REQUIRED ACTION |
Every line below that has "continue" in it should be copied.

Plain-text document sources

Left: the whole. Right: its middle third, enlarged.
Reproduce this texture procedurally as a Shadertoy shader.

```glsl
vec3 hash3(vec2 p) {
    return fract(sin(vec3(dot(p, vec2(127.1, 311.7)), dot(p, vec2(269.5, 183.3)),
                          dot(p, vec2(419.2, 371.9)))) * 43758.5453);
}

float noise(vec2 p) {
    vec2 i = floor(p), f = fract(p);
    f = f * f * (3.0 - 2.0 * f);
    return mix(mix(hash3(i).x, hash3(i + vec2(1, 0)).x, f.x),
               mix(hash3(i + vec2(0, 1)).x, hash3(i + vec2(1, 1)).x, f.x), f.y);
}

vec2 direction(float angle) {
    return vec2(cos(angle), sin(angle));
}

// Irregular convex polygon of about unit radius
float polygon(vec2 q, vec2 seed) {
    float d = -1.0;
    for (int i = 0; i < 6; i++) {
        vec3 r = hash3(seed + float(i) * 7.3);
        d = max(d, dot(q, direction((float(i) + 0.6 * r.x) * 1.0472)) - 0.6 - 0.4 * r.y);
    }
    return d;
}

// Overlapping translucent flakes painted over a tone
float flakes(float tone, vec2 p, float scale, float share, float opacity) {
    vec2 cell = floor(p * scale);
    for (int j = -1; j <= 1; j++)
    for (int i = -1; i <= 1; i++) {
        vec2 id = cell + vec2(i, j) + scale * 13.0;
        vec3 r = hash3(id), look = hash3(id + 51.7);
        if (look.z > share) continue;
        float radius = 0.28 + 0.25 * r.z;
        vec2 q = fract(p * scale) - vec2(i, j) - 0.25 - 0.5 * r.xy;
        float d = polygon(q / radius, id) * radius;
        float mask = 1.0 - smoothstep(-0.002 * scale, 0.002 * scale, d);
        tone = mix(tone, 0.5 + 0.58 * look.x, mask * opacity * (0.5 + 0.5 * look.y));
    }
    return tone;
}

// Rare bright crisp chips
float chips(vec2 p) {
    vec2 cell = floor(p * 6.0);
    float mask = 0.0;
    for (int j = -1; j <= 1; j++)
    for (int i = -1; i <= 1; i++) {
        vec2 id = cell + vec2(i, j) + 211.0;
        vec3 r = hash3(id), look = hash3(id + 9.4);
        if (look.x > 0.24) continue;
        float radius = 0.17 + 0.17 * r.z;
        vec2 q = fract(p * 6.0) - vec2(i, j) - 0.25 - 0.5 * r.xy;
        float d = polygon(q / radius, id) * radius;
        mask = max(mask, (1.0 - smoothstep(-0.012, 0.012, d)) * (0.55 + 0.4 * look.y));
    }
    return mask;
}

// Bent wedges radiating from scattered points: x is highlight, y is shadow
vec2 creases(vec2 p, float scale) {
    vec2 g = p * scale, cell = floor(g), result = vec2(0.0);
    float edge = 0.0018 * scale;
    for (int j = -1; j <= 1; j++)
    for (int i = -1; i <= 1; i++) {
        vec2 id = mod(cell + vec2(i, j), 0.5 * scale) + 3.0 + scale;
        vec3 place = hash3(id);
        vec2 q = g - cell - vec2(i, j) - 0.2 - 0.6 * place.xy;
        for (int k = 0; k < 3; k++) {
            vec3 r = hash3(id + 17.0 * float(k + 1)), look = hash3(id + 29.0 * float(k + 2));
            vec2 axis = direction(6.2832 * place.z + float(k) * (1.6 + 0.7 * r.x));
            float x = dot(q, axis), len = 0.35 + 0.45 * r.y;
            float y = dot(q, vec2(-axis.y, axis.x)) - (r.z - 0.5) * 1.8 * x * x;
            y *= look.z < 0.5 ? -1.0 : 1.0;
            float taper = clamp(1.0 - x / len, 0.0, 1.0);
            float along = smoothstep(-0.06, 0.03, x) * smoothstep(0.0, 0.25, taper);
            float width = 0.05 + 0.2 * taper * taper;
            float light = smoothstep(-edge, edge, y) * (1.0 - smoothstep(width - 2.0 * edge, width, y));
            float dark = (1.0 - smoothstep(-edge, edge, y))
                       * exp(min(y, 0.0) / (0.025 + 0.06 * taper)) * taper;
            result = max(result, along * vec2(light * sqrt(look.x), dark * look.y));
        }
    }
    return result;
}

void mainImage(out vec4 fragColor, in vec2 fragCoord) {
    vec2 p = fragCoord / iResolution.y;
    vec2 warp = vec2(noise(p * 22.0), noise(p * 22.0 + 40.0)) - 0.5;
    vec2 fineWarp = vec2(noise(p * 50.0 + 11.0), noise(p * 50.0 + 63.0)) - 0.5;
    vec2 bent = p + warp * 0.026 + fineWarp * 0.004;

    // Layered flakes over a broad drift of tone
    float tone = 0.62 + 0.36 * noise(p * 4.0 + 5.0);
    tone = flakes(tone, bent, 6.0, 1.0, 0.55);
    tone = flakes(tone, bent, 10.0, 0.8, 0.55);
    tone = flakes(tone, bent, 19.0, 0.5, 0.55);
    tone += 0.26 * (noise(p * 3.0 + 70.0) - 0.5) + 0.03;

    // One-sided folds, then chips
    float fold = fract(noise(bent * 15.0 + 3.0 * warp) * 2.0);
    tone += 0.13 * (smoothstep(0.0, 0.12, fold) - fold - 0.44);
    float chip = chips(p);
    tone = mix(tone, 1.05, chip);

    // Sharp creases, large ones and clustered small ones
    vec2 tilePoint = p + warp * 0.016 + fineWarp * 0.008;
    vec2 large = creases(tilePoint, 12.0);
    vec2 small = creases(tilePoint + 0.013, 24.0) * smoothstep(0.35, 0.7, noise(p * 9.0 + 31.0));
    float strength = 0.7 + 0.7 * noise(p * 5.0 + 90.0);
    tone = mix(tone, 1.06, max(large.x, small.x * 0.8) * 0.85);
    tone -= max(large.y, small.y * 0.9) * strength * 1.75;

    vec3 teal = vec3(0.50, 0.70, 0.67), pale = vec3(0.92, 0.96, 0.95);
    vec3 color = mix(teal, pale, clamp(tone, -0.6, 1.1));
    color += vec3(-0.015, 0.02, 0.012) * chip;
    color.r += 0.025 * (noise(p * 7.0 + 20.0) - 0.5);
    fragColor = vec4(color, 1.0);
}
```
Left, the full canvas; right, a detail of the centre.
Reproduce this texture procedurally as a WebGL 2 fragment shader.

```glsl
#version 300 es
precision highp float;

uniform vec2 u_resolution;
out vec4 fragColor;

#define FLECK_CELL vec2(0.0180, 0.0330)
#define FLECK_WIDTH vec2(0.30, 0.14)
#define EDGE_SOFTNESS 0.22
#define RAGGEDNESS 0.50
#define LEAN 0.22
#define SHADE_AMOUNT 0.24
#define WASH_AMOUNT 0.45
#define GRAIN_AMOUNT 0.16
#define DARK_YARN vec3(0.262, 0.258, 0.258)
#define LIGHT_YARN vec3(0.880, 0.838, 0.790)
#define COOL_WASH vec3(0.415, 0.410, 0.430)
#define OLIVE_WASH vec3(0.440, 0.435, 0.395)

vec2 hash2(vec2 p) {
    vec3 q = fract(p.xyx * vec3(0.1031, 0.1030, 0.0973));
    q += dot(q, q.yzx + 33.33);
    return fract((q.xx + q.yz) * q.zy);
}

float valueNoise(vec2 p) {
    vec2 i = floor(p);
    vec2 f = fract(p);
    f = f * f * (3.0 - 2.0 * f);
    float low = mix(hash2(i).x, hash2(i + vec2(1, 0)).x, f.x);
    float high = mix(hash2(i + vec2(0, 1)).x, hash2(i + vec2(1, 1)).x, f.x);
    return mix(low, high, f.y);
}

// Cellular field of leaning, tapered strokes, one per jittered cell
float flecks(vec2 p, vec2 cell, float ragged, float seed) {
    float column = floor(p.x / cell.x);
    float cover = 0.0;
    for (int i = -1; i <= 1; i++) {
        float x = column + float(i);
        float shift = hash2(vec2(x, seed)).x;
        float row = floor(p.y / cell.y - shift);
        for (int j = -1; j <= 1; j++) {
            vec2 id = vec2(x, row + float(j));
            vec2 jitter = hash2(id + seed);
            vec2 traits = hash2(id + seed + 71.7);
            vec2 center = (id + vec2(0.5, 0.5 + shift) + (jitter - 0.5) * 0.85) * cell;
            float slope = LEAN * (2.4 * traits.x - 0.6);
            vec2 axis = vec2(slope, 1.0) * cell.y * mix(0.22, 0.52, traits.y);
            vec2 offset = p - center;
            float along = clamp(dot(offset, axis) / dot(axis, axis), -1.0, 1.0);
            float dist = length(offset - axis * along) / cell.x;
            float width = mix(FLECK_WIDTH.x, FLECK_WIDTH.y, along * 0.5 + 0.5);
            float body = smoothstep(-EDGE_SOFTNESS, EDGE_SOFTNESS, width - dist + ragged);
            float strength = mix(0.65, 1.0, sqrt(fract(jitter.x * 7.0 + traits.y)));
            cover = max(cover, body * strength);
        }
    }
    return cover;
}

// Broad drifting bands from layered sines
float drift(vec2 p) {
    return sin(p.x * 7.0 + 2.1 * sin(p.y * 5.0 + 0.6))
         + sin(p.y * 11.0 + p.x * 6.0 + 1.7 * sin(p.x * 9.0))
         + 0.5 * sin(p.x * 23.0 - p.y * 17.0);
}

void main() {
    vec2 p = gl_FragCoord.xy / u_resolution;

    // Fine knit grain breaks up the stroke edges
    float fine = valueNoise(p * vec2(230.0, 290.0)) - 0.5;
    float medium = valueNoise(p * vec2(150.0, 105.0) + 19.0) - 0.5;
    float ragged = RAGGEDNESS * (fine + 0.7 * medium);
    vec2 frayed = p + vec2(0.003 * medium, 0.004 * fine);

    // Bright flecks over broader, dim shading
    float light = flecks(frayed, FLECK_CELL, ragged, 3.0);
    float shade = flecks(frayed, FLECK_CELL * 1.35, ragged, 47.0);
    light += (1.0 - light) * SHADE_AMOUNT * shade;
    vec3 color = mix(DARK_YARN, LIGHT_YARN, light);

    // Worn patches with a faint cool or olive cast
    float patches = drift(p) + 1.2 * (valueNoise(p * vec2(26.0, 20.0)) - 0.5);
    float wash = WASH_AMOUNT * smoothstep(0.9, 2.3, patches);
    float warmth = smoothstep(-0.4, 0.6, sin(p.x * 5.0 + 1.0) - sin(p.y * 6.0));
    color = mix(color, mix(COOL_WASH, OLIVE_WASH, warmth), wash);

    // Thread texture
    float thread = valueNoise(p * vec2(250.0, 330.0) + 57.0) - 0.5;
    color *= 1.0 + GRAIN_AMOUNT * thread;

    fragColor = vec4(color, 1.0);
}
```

ANSWER BOX |
        if (look.z > share) continue;
        if (look.x > 0.24) continue;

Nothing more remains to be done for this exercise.